■ WHAT IS NEEDED
Copy each line of the data exactly. Leave nothing out.

■ TASK MATERIAL
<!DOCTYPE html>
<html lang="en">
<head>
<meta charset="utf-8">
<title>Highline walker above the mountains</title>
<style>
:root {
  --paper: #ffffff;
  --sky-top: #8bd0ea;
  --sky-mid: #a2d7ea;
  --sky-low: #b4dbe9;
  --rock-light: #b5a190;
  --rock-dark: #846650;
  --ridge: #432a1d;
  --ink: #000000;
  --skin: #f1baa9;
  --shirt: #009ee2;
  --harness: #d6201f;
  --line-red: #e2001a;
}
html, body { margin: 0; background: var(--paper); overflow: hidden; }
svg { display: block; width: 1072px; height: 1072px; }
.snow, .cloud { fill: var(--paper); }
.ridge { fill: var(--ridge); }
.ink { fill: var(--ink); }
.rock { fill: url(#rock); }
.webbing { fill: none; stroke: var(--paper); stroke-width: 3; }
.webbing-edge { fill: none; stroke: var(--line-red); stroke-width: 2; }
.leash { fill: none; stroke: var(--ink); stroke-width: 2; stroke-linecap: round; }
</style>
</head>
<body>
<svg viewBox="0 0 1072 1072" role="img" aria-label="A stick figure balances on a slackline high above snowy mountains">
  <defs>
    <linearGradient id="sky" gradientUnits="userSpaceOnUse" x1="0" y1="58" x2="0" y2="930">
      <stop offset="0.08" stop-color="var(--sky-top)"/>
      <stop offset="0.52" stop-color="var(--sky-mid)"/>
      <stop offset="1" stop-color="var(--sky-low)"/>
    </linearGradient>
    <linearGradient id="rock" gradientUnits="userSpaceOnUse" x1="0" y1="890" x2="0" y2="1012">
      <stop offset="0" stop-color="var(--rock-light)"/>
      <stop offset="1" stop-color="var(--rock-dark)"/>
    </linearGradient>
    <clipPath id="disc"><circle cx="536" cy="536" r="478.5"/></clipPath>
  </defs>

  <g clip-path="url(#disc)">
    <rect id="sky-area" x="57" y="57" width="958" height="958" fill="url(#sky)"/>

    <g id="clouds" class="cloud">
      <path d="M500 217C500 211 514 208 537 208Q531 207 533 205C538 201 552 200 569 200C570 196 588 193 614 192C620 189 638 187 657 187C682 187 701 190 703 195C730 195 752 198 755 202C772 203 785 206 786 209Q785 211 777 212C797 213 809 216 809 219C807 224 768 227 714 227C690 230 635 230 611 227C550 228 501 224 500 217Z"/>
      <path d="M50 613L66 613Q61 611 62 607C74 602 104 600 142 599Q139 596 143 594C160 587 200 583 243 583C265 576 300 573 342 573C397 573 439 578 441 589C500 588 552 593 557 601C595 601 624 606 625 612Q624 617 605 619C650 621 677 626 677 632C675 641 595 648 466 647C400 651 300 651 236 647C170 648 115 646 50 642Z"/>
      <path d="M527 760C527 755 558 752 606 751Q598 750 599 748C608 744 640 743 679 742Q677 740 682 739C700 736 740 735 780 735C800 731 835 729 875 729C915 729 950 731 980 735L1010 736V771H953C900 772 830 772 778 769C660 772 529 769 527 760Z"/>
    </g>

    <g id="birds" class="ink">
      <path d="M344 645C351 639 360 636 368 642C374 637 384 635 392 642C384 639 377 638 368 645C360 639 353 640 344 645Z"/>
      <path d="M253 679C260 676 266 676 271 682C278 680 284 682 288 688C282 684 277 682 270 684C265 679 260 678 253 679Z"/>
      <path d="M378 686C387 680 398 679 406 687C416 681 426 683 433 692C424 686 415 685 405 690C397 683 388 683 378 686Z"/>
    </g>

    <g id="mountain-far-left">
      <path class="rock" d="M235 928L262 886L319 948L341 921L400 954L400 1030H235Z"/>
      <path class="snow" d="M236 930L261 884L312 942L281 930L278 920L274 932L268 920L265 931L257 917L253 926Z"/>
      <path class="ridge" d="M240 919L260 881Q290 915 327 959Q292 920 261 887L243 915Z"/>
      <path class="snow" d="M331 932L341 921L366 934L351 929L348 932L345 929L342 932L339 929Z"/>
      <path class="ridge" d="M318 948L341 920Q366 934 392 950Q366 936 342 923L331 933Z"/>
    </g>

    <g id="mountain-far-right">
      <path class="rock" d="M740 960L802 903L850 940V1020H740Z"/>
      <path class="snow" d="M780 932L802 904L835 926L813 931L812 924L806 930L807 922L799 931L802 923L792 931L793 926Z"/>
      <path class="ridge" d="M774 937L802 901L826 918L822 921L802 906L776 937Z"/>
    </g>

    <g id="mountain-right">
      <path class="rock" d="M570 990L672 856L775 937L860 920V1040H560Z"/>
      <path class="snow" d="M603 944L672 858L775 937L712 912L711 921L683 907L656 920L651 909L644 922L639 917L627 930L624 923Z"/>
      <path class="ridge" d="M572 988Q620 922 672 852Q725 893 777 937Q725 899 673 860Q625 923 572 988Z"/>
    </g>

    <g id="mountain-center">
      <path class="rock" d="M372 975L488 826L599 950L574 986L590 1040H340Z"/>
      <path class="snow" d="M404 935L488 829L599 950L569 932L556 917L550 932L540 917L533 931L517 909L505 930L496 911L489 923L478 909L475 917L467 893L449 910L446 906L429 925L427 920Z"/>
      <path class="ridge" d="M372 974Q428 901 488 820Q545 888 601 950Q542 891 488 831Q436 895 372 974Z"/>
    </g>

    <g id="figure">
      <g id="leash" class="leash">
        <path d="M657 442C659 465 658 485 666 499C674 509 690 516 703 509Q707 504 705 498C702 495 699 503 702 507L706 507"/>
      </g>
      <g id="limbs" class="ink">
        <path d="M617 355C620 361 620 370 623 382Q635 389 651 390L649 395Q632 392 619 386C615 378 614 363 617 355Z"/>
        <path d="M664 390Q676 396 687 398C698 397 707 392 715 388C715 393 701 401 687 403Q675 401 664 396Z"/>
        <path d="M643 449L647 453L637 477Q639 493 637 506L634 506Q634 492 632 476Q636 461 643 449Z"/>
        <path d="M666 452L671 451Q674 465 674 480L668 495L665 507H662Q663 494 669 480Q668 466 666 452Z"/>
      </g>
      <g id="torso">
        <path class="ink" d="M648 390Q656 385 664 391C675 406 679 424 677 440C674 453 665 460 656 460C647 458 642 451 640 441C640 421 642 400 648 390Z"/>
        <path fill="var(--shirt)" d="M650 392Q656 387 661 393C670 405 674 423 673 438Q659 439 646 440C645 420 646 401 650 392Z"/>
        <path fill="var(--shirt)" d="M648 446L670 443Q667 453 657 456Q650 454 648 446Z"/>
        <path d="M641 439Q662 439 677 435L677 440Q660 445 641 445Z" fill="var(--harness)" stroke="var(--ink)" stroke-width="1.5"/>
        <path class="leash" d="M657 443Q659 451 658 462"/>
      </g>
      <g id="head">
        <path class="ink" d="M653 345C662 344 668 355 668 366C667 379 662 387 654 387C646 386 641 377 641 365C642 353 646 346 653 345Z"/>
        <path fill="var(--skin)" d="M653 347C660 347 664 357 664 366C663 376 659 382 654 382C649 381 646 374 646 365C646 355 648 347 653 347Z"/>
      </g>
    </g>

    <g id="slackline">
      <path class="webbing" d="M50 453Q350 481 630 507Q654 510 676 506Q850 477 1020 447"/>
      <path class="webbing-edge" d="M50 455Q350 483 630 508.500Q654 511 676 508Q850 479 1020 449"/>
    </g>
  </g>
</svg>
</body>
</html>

■ SOLVED EXERCISE
<!DOCTYPE html>
<html lang="en">
<head>
<meta charset="utf-8">
<title>Highline walker above the mountains</title>
<style>
:root {
  --paper: #ffffff;
  --sky-top: #8bd0ea;
  --sky-mid: #a2d7ea;
  --sky-low: #b4dbe9;
  --rock-light: #b5a190;
  --rock-dark: #846650;
  --ridge: #432a1d;
  --ink: #000000;
  --skin: #f1baa9;
  --shirt: #009ee2;
  --harness: #d6201f;
  --line-red: #e2001a;
}
html, body { margin: 0; background: var(--paper); overflow: hidden; }
svg { display: block; width: 1072px; height: 1072px; }
.snow, .cloud { fill: var(--paper); }
.ridge { fill: var(--ridge); }
.ink { fill: var(--ink); }
.rock { fill: url(#rock); }
.webbing { fill: none; stroke: var(--paper); stroke-width: 3; }
.webbing-edge { fill: none; stroke: var(--line-red); stroke-width: 2; }
.leash { fill: none; stroke: var(--ink); stroke-width: 2; stroke-linecap: round; }
</style>
</head>
<body>
<svg viewBox="0 0 1072 1072" role="img" aria-label="A stick figure balances on a slackline high above snowy mountains">
  <defs>
    <linearGradient id="sky" gradientUnits="userSpaceOnUse" x1="0" y1="58" x2="0" y2="930">
      <stop offset="0.08" stop-color="var(--sky-top)"/>
      <stop offset="0.52" stop-color="var(--sky-mid)"/>
      <stop offset="1" stop-color="var(--sky-low)"/>
    </linearGradient>
    <linearGradient id="rock" gradientUnits="userSpaceOnUse" x1="0" y1="890" x2="0" y2="1012">
      <stop offset="0" stop-color="var(--rock-light)"/>
      <stop offset="1" stop-color="var(--rock-dark)"/>
    </linearGradient>
    <clipPath id="disc"><circle cx="536" cy="536" r="478.5"/></clipPath>
  </defs>

  <g clip-path="url(#disc)">
    <rect id="sky-area" x="57" y="57" width="958" height="958" fill="url(#sky)"/>

    <g id="clouds" class="cloud">
      <path d="M500 217C500 211 514 208 537 208Q531 207 533 205C538 201 552 200 569 200C570 196 588 193 614 192C620 189 638 187 657 187C682 187 701 190 703 195C730 195 752 198 755 202C772 203 785 206 786 209Q785 211 777 212C797 213 809 216 809 219C807 224 768 227 714 227C690 230 635 230 611 227C550 228 501 224 500 217Z"/>
      <path d="M50 613L66 613Q61 611 62 607C74 602 104 600 142 599Q139 596 143 594C160 587 200 583 243 583C265 576 300 573 342 573C397 573 439 578 441 589C500 588 552 593 557 601C595 601 624 606 625 612Q624 617 605 619C650 621 677 626 677 632C675 641 595 648 466 647C400 651 300 651 236 647C170 648 115 646 50 642Z"/>
      <path d="M527 760C527 755 558 752 606 751Q598 750 599 748C608 744 640 743 679 742Q677 740 682 739C700 736 740 735 780 735C800 731 835 729 875 729C915 729 950 731 980 735L1010 736V771H953C900 772 830 772 778 769C660 772 529 769 527 760Z"/>
    </g>

    <g id="birds" class="ink">
      <path d="M344 645C351 639 360 636 368 642C374 637 384 635 392 642C384 639 377 638 368 645C360 639 353 640 344 645Z"/>
      <path d="M253 679C260 676 266 676 271 682C278 680 284 682 288 688C282 684 277 682 270 684C265 679 260 678 253 679Z"/>
      <path d="M378 686C387 680 398 679 406 687C416 681 426 683 433 692C424 686 415 685 405 690C397 683 388 683 378 686Z"/>
    </g>

    <g id="mountain-far-left">
      <path class="rock" d="M235 928L262 886L319 948L341 921L400 954L400 1030H235Z"/>
      <path class="snow" d="M236 930L261 884L312 942L281 930L278 920L274 932L268 920L265 931L257 917L253 926Z"/>
      <path class="ridge" d="M240 919L260 881Q290 915 327 959Q292 920 261 887L243 915Z"/>
      <path class="snow" d="M331 932L341 921L366 934L351 929L348 932L345 929L342 932L339 929Z"/>
      <path class="ridge" d="M318 948L341 920Q366 934 392 950Q366 936 342 923L331 933Z"/>
    </g>

    <g id="mountain-far-right">
      <path class="rock" d="M740 960L802 903L850 940V1020H740Z"/>
      <path class="snow" d="M780 932L802 904L835 926L813 931L812 924L806 930L807 922L799 931L802 923L792 931L793 926Z"/>
      <path class="ridge" d="M774 937L802 901L826 918L822 921L802 906L776 937Z"/>
    </g>

    <g id="mountain-right">
      <path class="rock" d="M570 990L672 856L775 937L860 920V1040H560Z"/>
      <path class="snow" d="M603 944L672 858L775 937L712 912L711 921L683 907L656 920L651 909L644 922L639 917L627 930L624 923Z"/>
      <path class="ridge" d="M572 988Q620 922 672 852Q725 893 777 937Q725 899 673 860Q625 923 572 988Z"/>
    </g>

    <g id="mountain-center">
      <path class="rock" d="M372 975L488 826L599 950L574 986L590 1040H340Z"/>
      <path class="snow" d="M404 935L488 829L599 950L569 932L556 917L550 932L540 917L533 931L517 909L505 930L496 911L489 923L478 909L475 917L467 893L449 910L446 906L429 925L427 920Z"/>
      <path class="ridge" d="M372 974Q428 901 488 820Q545 888 601 950Q542 891 488 831Q436 895 372 974Z"/>
    </g>

    <g id="figure">
      <g id="leash" class="leash">
        <path d="M657 442C659 465 658 485 666 499C674 509 690 516 703 509Q707 504 705 498C702 495 699 503 702 507L706 507"/>
      </g>
      <g id="limbs" class="ink">
        <path d="M617 355C620 361 620 370 623 382Q635 389 651 390L649 395Q632 392 619 386C615 378 614 363 617 355Z"/>
        <path d="M664 390Q676 396 687 398C698 397 707 392 715 388C715 393 701 401 687 403Q675 401 664 396Z"/>
        <path d="M643 449L647 453L637 477Q639 493 637 506L634 506Q634 492 632 476Q636 461 643 449Z"/>
        <path d="M666 452L671 451Q674 465 674 480L668 495L665 507H662Q663 494 669 480Q668 466 666 452Z"/>
      </g>
      <g id="torso">
        <path class="ink" d="M648 390Q656 385 664 391C675 406 679 424 677 440C674 453 665 460 656 460C647 458 642 451 640 441C640 421 642 400 648 390Z"/>
        <path fill="var(--shirt)" d="M650 392Q656 387 661 393C670 405 674 423 673 438Q659 439 646 440C645 420 646 401 650 392Z"/>
        <path fill="var(--shirt)" d="M648 446L670 443Q667 453 657 456Q650 454 648 446Z"/>
        <path d="M641 439Q662 439 677 435L677 440Q660 445 641 445Z" fill="var(--harness)" stroke="var(--ink)" stroke-width="1.5"/>
        <path class="leash" d="M657 443Q659 451 658 462"/>
      </g>
      <g id="head">
        <path class="ink" d="M653 345C662 344 668 355 668 366C667 379 662 387 654 387C646 386 641 377 641 365C642 353 646 346 653 345Z"/>
        <path fill="var(--skin)" d="M653 347C660 347 664 357 664 366C663 376 659 382 654 382C649 381 646 374 646 365C646 355 648 347 653 347Z"/>
      </g>
    </g>

    <g id="slackline">
      <path class="webbing" d="M50 453Q350 481 630 507Q654 510 676 506Q850 477 1020 447"/>
      <path class="webbing-edge" d="M50 455Q350 483 630 508.500Q654 511 676 508Q850 479 1020 449"/>
    </g>
  </g>
</svg>
</body>
</html>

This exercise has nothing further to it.